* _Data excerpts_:
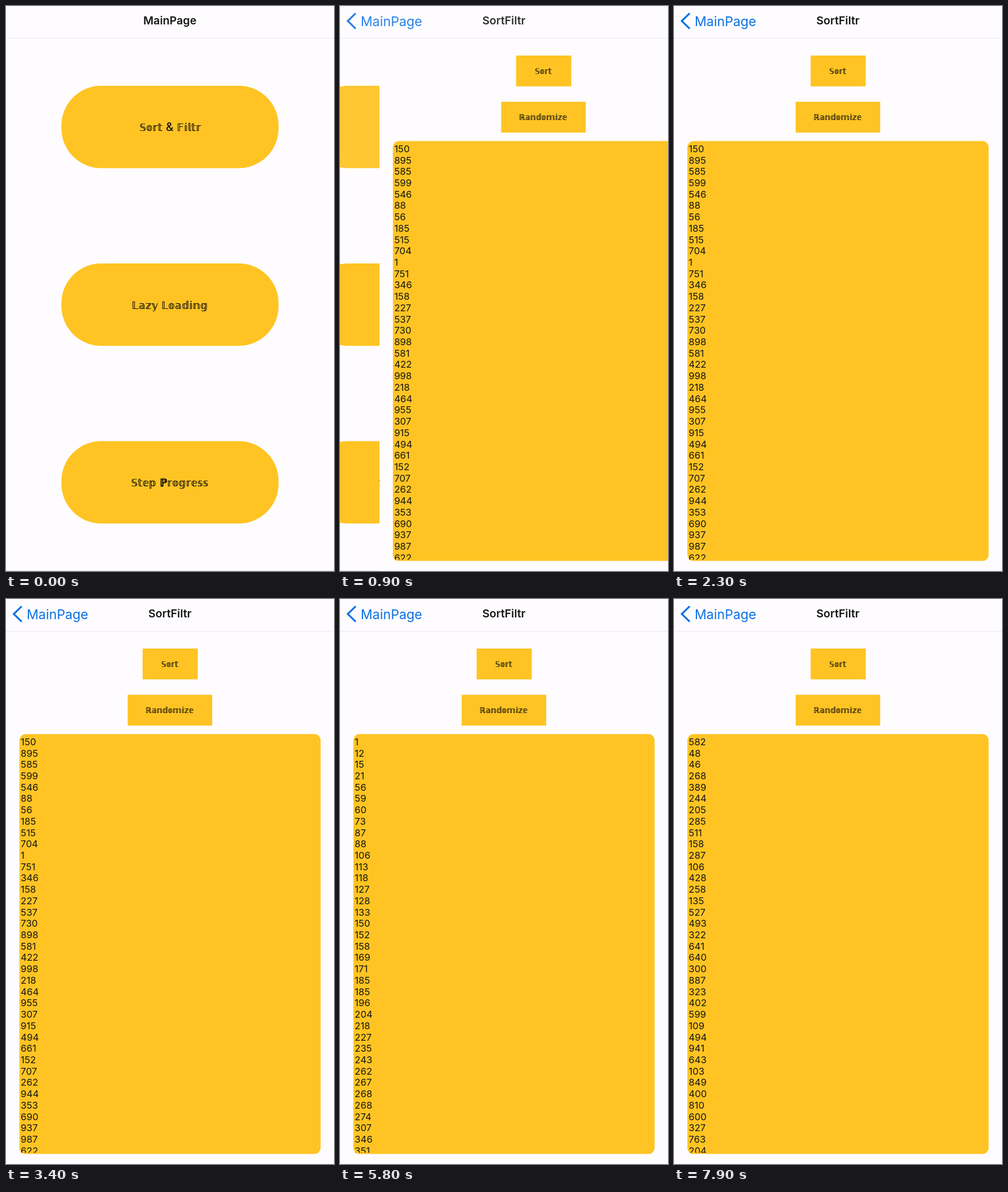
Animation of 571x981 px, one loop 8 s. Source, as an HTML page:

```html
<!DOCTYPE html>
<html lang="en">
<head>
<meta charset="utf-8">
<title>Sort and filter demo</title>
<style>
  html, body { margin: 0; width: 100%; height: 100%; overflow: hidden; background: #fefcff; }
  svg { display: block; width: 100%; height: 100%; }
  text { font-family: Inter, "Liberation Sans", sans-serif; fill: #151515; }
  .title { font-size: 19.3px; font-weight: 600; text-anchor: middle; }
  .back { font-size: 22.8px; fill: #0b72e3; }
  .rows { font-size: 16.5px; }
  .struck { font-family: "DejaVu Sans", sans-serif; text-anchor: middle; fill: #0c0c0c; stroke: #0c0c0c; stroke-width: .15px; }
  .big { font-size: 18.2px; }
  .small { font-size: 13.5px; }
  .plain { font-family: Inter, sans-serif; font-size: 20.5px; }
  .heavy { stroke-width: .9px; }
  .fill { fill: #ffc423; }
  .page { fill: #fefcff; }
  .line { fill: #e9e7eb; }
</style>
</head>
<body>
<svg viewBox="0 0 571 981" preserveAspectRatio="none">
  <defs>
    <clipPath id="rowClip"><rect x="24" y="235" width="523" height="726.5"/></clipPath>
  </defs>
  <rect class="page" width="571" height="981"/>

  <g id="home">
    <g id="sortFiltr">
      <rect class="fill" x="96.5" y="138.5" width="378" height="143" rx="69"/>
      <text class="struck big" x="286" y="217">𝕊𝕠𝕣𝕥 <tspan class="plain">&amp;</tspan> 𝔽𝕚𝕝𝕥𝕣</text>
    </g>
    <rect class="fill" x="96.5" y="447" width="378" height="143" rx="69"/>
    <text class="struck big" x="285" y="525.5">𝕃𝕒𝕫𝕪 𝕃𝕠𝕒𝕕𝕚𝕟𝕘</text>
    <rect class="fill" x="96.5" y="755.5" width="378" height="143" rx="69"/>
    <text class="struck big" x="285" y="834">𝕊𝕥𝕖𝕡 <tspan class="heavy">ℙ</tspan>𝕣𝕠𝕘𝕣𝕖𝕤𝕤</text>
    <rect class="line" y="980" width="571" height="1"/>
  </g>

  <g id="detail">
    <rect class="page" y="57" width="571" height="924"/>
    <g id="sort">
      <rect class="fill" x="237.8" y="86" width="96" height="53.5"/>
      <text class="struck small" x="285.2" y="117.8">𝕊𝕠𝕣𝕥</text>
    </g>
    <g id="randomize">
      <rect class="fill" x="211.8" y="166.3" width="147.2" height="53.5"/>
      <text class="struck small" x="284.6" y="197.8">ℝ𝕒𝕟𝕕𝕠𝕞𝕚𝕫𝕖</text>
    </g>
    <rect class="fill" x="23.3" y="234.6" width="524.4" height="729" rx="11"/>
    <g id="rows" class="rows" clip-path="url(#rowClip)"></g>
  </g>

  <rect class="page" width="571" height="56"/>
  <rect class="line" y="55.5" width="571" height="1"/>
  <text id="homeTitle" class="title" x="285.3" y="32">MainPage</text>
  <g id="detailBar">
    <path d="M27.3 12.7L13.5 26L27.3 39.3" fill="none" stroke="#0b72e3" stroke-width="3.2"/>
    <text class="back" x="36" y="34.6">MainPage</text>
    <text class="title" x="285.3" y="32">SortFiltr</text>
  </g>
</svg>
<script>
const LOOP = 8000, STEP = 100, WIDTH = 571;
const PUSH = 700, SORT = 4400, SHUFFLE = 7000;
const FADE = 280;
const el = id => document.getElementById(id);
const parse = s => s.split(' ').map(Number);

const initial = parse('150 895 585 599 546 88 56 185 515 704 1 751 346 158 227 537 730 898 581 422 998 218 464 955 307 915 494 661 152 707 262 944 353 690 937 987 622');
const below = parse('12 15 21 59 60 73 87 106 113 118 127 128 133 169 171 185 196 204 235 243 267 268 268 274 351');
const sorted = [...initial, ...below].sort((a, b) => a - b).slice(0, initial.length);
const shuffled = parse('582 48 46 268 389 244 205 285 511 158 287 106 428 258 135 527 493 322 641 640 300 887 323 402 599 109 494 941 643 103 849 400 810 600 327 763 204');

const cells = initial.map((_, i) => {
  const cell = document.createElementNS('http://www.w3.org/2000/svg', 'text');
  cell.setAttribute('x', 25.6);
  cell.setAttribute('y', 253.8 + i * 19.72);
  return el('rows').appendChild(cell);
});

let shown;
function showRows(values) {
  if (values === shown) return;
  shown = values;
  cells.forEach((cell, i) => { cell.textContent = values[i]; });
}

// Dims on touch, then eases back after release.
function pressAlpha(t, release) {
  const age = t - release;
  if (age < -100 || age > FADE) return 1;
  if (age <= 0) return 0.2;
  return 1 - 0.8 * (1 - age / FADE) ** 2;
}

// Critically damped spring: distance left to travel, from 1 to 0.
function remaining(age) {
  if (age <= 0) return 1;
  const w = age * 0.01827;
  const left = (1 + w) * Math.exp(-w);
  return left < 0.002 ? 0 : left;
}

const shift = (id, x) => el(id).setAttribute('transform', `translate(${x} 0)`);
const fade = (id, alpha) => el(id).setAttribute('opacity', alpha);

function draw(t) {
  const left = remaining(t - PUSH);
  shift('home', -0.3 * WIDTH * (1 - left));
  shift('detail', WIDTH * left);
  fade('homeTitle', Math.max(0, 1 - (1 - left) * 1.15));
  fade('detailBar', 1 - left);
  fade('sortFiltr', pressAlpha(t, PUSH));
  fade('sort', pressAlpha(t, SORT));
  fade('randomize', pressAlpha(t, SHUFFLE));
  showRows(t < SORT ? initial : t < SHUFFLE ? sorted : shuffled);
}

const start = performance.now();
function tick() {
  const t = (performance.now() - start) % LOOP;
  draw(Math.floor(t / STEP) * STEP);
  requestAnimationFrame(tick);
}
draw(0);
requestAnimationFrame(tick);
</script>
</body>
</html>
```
--
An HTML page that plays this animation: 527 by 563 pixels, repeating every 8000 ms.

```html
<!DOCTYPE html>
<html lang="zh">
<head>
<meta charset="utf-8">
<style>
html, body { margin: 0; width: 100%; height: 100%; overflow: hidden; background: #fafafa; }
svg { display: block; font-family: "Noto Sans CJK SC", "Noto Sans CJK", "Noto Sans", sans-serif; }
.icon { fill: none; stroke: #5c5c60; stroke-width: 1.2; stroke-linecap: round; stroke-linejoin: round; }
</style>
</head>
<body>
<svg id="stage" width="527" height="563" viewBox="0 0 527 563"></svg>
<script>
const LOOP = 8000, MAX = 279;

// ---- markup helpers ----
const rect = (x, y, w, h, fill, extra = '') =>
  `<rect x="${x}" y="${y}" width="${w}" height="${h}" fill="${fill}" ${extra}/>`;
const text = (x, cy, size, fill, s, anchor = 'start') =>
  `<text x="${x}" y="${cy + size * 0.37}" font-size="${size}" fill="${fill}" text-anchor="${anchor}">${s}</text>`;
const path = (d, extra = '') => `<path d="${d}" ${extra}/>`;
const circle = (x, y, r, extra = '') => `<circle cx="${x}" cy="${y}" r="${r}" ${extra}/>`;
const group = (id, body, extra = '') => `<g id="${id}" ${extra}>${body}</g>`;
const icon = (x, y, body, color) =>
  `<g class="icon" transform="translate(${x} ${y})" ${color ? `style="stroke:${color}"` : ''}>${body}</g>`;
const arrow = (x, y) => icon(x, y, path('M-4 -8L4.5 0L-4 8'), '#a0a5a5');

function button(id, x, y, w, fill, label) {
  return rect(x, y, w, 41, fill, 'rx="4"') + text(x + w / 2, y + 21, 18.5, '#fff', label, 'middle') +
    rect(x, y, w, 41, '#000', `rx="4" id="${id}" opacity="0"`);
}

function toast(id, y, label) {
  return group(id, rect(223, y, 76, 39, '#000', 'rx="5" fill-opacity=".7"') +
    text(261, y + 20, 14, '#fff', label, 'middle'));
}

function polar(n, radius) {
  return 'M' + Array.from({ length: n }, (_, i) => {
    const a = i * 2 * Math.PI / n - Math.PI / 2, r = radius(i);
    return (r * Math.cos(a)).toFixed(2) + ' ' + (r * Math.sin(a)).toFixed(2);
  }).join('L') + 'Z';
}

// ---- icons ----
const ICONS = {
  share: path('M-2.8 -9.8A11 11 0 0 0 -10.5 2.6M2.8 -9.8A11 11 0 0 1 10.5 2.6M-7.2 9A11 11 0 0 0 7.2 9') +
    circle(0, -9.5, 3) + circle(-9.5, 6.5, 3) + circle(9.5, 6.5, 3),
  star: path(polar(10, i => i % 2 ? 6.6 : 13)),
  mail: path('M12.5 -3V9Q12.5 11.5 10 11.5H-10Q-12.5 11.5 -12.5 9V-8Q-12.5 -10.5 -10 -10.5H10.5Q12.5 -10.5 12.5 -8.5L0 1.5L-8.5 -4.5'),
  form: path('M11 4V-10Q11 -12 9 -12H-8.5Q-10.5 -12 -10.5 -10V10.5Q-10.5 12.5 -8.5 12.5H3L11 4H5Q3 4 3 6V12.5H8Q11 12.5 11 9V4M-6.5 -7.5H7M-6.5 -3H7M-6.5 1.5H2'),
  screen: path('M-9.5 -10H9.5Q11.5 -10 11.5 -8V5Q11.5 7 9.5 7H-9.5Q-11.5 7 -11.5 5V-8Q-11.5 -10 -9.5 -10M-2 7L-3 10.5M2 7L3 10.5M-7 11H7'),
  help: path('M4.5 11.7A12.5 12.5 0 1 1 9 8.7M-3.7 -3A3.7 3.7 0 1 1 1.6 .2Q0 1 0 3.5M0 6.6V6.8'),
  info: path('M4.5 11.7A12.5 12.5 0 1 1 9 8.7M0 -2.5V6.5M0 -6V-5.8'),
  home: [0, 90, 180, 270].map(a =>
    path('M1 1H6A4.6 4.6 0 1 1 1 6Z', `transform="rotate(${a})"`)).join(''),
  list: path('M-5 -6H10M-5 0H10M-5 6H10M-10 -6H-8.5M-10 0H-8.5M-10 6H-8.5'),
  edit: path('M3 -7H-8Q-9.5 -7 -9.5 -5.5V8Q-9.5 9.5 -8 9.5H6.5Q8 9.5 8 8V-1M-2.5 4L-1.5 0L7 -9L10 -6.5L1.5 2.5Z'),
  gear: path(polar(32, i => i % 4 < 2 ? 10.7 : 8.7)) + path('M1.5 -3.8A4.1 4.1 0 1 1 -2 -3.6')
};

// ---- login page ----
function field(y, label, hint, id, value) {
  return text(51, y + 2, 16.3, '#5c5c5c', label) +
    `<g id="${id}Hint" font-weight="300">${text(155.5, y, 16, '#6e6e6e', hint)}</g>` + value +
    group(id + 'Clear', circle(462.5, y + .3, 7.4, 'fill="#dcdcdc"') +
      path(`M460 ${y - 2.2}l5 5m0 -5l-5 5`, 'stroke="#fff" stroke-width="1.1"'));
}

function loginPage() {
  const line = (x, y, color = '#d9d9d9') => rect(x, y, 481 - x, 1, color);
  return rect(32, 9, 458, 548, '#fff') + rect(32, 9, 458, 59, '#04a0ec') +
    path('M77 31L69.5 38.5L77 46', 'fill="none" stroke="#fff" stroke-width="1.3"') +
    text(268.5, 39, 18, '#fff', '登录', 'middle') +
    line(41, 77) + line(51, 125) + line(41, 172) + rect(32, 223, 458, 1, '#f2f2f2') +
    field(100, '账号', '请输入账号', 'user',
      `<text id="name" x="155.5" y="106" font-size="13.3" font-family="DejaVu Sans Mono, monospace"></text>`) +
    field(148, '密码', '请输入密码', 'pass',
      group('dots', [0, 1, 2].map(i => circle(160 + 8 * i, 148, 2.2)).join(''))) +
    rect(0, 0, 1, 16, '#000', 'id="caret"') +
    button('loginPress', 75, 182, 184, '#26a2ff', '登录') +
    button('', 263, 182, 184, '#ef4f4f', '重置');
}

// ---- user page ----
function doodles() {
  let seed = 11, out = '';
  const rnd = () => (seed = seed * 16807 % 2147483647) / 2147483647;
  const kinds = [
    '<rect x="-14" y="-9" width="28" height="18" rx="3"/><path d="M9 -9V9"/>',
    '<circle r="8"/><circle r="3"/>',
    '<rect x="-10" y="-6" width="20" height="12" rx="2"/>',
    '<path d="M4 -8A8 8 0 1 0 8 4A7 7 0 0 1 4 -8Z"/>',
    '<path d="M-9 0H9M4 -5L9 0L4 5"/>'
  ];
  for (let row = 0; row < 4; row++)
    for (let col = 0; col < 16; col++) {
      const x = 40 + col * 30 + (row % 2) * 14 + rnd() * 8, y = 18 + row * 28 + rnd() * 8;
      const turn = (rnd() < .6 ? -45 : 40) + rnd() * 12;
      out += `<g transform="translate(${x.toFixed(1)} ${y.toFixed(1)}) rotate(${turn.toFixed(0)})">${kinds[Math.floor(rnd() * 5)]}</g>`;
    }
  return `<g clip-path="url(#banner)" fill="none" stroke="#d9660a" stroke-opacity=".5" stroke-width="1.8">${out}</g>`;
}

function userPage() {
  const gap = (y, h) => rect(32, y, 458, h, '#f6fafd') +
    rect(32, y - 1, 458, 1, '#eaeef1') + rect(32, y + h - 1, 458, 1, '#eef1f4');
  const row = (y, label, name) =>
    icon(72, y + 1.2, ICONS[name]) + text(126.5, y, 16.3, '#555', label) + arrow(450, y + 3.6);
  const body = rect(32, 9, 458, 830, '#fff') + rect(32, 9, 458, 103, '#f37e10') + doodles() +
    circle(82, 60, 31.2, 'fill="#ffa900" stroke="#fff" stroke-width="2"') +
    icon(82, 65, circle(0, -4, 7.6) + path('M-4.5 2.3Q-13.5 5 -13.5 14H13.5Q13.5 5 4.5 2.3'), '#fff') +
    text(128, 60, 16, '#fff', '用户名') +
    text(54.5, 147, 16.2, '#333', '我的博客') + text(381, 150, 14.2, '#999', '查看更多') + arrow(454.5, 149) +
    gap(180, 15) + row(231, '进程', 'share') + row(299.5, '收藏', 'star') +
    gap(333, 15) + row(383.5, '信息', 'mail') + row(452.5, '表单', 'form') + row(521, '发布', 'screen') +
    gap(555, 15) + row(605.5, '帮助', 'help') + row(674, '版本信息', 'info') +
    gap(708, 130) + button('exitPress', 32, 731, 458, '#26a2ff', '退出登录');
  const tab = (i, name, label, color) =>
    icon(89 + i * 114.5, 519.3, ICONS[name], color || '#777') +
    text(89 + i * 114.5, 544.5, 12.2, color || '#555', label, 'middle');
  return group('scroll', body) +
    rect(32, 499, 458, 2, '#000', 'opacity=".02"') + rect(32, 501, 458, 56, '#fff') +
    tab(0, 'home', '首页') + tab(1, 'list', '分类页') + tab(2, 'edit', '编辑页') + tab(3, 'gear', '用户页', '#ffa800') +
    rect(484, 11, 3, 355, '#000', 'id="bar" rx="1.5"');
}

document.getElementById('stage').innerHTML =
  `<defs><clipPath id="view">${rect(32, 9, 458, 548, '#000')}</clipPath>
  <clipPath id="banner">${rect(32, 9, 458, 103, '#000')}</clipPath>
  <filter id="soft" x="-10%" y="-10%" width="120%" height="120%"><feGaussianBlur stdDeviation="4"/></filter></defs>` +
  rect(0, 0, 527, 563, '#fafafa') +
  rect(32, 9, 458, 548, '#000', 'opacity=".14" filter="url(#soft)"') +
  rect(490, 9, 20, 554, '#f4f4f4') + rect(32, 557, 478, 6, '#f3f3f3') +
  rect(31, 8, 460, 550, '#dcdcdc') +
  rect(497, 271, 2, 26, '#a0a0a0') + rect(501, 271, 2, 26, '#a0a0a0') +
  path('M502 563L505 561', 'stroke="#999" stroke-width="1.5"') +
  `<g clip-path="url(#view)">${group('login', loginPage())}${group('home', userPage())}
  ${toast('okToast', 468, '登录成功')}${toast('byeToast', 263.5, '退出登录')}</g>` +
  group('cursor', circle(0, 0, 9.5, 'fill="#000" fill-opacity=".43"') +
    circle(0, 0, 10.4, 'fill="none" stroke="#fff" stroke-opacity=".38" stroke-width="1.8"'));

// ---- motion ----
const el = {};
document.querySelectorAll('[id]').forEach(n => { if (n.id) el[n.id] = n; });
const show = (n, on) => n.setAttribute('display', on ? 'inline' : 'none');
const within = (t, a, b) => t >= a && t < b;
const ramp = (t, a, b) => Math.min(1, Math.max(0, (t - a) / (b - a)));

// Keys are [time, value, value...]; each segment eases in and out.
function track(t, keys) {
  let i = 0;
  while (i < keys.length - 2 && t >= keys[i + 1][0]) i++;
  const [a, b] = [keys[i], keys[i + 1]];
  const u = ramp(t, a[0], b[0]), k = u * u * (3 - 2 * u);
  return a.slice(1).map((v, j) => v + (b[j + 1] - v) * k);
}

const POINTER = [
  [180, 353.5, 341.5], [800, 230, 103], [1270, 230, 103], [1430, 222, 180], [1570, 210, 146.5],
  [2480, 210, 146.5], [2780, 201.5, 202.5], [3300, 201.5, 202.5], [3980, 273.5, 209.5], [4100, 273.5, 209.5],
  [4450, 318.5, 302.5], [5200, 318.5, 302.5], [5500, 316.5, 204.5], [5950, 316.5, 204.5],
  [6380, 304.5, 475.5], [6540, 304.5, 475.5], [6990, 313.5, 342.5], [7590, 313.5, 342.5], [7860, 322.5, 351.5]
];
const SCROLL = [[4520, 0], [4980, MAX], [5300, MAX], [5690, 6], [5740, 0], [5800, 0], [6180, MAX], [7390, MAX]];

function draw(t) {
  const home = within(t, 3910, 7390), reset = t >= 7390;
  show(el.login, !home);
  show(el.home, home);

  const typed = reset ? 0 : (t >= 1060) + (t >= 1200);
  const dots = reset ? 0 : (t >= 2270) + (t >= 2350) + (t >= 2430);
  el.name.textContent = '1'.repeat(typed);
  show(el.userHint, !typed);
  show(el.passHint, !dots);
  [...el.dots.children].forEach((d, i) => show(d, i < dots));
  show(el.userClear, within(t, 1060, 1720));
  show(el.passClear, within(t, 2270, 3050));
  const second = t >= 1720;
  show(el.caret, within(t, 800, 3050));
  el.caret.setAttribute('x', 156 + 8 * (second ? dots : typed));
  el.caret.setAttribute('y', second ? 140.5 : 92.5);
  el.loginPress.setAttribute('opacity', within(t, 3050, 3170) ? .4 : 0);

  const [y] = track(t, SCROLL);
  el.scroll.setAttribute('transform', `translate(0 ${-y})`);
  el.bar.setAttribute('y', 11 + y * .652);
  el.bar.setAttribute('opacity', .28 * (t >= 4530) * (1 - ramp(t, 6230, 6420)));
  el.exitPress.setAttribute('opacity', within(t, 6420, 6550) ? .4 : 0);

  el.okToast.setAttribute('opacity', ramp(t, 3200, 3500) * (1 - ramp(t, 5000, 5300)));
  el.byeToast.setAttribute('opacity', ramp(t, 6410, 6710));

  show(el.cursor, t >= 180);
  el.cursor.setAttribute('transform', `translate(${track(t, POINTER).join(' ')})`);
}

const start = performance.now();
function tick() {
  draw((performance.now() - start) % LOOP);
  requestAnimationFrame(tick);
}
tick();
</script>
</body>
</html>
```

* _REQUIRED ACTION_: Determine the number of lines in the data that contain "draw" as a word or string, and state only that number.

* _ANSWER SPACE_: 5